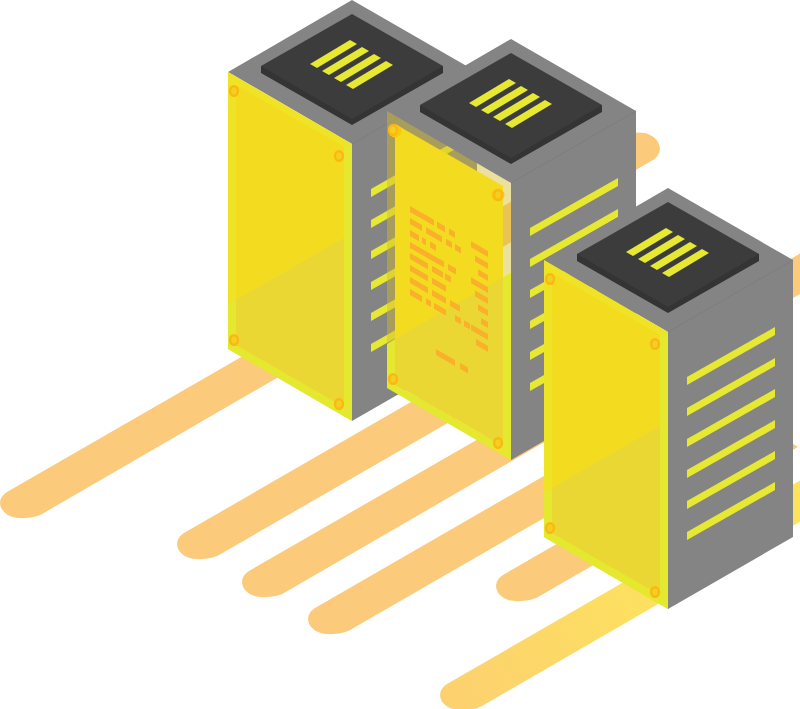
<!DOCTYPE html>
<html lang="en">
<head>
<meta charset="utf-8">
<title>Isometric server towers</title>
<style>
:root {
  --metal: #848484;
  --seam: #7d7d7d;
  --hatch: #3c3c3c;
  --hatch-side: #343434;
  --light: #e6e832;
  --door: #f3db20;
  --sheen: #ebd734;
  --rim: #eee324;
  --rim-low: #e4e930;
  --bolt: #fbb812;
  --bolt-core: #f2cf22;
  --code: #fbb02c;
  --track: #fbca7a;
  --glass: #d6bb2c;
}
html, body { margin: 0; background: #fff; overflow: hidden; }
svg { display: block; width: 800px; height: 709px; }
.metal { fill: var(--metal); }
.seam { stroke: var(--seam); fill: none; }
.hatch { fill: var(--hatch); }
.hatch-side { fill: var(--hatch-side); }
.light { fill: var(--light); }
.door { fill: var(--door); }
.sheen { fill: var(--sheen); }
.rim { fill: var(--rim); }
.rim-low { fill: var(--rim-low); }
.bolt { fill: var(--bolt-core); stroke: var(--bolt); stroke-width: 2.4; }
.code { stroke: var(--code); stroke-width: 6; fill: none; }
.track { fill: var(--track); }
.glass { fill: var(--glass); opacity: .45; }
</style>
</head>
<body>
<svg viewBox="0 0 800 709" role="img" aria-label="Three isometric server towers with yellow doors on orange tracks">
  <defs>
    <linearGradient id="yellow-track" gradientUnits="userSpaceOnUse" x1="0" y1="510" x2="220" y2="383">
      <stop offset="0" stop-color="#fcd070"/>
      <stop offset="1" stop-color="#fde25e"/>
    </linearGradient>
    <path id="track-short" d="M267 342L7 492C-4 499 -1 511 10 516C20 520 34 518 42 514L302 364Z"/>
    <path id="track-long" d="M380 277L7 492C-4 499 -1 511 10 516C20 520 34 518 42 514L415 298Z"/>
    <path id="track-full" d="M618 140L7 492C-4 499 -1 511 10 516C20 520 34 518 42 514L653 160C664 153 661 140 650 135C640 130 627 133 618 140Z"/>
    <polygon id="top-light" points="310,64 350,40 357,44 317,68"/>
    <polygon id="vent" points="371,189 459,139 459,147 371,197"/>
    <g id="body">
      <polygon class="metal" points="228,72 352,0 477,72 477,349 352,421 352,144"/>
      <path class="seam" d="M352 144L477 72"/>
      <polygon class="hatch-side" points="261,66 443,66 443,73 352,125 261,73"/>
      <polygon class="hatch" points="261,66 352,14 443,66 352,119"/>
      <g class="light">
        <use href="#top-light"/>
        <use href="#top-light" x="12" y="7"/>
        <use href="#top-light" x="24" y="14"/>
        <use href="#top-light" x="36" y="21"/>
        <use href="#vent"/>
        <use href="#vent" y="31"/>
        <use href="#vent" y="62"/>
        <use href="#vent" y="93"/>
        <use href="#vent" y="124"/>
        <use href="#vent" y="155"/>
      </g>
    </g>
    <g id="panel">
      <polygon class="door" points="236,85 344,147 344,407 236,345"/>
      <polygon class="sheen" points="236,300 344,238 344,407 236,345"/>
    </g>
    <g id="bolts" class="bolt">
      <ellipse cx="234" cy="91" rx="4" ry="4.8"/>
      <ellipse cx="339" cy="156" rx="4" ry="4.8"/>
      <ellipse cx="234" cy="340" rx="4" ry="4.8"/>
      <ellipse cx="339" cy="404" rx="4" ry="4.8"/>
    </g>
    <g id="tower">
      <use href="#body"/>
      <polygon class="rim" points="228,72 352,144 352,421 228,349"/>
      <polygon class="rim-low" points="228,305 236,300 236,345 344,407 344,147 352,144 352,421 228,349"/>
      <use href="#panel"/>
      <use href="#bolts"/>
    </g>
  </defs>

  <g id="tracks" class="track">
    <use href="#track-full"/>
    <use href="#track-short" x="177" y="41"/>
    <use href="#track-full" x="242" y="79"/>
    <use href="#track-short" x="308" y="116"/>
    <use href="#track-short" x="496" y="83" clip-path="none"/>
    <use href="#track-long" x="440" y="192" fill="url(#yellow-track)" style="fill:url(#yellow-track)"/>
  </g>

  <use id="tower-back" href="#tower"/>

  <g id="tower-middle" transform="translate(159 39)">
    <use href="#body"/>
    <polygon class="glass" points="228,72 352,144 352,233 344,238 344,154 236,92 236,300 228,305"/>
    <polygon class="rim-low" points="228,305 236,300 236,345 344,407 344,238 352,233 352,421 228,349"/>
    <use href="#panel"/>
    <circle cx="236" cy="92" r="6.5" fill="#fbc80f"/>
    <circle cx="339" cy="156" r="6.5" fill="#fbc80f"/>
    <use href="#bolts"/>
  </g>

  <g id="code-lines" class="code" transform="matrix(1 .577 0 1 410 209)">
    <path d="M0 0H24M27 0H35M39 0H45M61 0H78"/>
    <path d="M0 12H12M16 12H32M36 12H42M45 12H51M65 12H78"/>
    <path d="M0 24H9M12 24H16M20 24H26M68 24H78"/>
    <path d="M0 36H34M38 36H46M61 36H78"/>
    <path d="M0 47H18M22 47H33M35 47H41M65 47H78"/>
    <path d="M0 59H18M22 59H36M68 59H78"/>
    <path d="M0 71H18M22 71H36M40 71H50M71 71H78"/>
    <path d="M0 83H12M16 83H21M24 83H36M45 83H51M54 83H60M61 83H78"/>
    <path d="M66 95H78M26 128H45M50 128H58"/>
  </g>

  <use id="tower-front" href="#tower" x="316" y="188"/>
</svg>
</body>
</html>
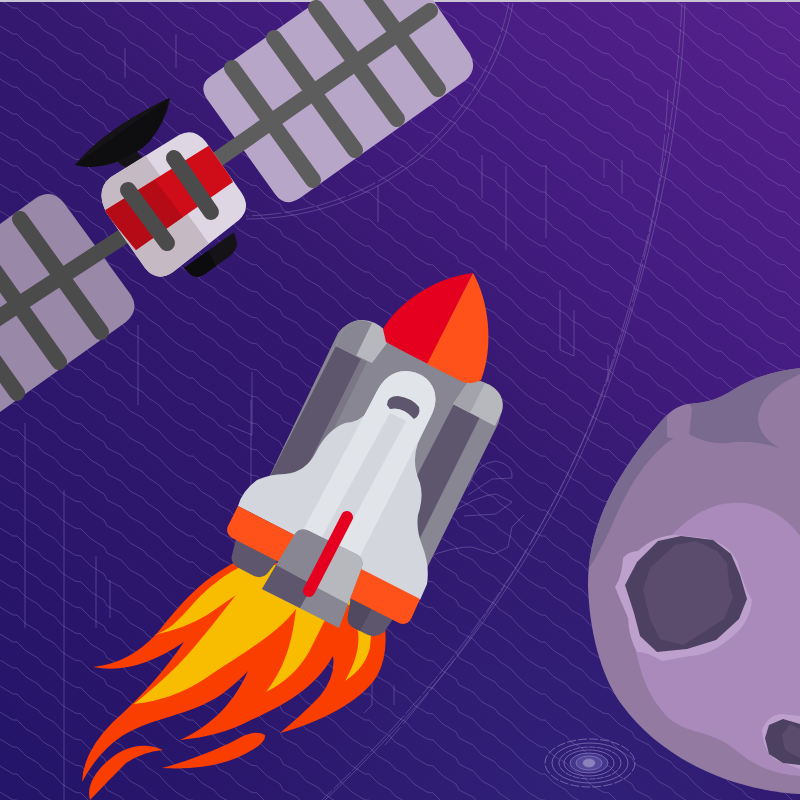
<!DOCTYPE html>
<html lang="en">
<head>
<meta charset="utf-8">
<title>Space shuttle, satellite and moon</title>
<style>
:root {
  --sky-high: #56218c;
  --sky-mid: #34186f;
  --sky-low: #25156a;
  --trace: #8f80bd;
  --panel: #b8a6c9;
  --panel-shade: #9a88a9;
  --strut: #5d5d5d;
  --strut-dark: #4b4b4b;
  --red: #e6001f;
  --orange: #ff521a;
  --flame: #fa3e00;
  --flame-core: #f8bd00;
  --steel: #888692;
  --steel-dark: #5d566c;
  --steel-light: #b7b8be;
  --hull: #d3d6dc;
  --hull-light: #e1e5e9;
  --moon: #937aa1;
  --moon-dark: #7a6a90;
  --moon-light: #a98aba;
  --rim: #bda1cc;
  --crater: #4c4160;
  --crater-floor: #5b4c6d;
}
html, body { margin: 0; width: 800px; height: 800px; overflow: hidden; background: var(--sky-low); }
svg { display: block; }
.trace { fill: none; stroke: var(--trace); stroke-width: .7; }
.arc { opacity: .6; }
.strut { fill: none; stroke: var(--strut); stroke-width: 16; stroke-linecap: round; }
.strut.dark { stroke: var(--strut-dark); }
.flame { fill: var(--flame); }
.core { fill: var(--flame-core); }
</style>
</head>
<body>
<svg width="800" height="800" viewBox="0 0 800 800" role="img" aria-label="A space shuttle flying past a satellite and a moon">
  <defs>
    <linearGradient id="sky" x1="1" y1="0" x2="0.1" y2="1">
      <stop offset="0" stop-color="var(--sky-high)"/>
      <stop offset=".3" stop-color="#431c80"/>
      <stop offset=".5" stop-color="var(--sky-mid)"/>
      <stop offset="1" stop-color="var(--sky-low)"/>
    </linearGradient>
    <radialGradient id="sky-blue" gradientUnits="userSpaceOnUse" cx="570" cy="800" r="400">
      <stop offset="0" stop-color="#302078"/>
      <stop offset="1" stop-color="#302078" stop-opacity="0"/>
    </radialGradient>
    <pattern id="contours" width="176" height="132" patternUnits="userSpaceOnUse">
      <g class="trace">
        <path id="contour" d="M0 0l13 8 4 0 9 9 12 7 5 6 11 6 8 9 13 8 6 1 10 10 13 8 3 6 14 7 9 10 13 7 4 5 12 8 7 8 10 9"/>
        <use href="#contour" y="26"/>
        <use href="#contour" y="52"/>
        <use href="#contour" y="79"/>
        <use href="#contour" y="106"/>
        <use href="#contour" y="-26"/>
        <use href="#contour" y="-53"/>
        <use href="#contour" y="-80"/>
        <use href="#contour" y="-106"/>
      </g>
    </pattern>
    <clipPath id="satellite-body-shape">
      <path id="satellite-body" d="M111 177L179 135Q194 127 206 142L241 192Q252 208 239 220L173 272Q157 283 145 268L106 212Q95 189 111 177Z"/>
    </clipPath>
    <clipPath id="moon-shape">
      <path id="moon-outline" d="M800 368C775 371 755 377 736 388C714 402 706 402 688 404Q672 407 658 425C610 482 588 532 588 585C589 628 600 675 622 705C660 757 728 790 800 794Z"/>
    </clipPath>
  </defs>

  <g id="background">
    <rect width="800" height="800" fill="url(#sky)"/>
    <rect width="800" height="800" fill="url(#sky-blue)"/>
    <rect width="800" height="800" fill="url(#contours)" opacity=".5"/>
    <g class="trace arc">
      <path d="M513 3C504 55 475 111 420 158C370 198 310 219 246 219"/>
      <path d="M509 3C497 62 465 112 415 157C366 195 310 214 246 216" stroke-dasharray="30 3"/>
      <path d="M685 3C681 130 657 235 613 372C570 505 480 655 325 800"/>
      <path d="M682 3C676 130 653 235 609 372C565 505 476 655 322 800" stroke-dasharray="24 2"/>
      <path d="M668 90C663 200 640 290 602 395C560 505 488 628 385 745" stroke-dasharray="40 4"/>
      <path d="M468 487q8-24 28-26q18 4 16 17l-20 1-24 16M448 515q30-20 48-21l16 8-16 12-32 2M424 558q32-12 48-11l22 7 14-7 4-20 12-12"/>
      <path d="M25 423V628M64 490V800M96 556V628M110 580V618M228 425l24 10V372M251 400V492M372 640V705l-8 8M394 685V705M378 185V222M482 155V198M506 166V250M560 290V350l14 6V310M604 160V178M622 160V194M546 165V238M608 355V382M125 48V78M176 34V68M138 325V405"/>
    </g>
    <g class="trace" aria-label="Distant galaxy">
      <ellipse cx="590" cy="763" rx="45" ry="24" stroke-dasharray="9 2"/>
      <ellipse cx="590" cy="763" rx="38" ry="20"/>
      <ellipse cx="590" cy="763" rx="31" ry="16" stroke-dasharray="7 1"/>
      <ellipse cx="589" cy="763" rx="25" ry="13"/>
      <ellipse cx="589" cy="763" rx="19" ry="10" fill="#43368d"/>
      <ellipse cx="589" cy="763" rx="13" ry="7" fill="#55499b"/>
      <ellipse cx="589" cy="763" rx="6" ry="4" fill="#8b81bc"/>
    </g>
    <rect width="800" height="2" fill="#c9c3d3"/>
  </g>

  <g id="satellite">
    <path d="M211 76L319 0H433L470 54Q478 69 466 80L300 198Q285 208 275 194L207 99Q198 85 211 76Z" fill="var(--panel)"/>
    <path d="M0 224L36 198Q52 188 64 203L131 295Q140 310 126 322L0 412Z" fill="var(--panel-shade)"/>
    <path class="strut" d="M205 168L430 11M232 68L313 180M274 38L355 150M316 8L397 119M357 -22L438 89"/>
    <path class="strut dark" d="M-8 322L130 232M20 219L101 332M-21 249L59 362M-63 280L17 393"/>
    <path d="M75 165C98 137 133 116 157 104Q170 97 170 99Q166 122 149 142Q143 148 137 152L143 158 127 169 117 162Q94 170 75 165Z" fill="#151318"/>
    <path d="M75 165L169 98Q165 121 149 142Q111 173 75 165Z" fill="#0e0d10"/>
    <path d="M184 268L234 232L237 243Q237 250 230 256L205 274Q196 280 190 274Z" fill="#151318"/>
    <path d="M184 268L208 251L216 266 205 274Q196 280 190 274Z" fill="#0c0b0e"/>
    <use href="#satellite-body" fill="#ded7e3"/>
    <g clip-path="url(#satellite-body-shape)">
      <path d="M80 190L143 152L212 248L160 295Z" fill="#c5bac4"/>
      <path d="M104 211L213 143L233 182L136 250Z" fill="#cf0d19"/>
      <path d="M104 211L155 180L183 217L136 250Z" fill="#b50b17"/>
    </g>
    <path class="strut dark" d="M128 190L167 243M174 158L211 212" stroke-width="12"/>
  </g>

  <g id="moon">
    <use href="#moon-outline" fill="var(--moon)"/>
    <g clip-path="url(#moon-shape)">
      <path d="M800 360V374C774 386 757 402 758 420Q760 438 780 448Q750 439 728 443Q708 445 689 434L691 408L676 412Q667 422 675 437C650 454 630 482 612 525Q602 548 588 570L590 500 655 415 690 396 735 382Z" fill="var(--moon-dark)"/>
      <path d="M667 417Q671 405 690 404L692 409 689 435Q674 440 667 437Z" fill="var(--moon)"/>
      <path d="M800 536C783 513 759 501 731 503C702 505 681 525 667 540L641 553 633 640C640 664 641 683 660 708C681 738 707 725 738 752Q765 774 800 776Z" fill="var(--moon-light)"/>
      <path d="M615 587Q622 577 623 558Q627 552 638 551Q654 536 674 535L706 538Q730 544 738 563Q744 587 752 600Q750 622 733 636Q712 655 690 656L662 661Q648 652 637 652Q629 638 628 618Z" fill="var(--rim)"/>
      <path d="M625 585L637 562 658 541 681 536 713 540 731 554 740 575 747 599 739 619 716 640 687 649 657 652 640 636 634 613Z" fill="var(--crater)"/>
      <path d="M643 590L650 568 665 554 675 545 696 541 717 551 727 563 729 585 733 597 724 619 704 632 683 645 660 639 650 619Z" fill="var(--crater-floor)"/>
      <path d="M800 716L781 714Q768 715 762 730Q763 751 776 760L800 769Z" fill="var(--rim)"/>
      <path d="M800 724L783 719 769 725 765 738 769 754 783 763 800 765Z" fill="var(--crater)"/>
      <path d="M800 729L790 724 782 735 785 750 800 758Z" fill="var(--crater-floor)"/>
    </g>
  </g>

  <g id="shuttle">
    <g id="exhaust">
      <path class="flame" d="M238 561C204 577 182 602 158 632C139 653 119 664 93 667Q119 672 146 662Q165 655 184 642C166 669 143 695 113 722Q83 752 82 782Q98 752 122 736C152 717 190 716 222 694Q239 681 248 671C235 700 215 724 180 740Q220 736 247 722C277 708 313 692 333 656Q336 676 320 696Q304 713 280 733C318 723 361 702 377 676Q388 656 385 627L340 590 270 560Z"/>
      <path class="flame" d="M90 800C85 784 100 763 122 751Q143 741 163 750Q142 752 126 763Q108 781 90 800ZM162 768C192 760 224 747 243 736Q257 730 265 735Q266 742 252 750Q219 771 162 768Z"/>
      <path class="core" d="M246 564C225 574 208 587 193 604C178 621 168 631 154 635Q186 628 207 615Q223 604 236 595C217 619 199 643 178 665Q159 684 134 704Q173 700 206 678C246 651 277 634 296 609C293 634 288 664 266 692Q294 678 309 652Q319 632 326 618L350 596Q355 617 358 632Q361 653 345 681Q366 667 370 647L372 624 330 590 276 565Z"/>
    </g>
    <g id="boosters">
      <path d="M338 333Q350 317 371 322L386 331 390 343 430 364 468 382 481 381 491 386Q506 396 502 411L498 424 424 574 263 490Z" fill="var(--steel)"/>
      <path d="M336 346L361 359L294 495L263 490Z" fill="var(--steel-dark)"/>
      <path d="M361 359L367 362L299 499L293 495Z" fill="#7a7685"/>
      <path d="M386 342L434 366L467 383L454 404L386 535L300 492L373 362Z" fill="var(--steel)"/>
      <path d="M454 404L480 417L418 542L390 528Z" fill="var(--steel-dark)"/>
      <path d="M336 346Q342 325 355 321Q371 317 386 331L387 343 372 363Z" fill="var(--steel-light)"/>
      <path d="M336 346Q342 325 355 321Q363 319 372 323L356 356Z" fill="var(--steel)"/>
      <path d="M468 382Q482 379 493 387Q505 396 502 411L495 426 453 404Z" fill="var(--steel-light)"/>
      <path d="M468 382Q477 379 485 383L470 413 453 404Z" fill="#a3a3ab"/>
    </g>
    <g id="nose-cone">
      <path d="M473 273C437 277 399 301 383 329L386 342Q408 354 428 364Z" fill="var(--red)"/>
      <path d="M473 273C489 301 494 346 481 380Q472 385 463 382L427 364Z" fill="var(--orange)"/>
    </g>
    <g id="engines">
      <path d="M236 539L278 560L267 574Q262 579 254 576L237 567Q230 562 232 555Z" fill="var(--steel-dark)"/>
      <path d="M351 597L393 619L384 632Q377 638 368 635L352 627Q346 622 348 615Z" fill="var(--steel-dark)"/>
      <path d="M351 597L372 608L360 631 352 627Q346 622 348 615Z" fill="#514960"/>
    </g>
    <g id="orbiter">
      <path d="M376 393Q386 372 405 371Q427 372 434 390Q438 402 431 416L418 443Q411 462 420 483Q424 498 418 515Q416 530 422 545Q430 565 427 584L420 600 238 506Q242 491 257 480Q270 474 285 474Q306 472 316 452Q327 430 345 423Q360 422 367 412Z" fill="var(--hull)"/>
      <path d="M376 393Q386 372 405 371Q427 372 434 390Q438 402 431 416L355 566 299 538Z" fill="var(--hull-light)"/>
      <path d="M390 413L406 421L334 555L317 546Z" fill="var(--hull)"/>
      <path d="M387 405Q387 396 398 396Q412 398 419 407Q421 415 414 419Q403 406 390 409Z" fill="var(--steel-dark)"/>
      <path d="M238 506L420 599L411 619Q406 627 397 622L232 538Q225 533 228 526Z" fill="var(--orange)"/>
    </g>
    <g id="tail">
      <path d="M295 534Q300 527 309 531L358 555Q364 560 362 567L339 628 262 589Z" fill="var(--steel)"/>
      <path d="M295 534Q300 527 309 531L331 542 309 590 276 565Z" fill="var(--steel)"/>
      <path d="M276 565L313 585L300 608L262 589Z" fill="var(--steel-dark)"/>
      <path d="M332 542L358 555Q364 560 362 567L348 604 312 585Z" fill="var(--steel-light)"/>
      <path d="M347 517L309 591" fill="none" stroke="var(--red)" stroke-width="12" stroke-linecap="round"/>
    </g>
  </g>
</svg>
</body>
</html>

__TASK ITEM__. The listing above holds a line with "273C489 301 494" and a line with "402 431 416L418". Print the stretch from the first through the second, exactly and alone.

__OUTPUT__.
      <path d="M473 273C489 301 494 346 481 380Q472 385 463 382L427 364Z" fill="var(--orange)"/>
    </g>
    <g id="engines">
      <path d="M236 539L278 560L267 574Q262 579 254 576L237 567Q230 562 232 555Z" fill="var(--steel-dark)"/>
      <path d="M351 597L393 619L384 632Q377 638 368 635L352 627Q346 622 348 615Z" fill="var(--steel-dark)"/>
      <path d="M351 597L372 608L360 631 352 627Q346 622 348 615Z" fill="#514960"/>
    </g>
    <g id="orbiter">
      <path d="M376 393Q386 372 405 371Q427 372 434 390Q438 402 431 416L418 443Q411 462 420 483Q424 498 418 515Q416 530 422 545Q430 565 427 584L420 600 238 506Q242 491 257 480Q270 474 285 474Q306 472 316 452Q327 430 345 423Q360 422 367 412Z" fill="var(--hull)"/>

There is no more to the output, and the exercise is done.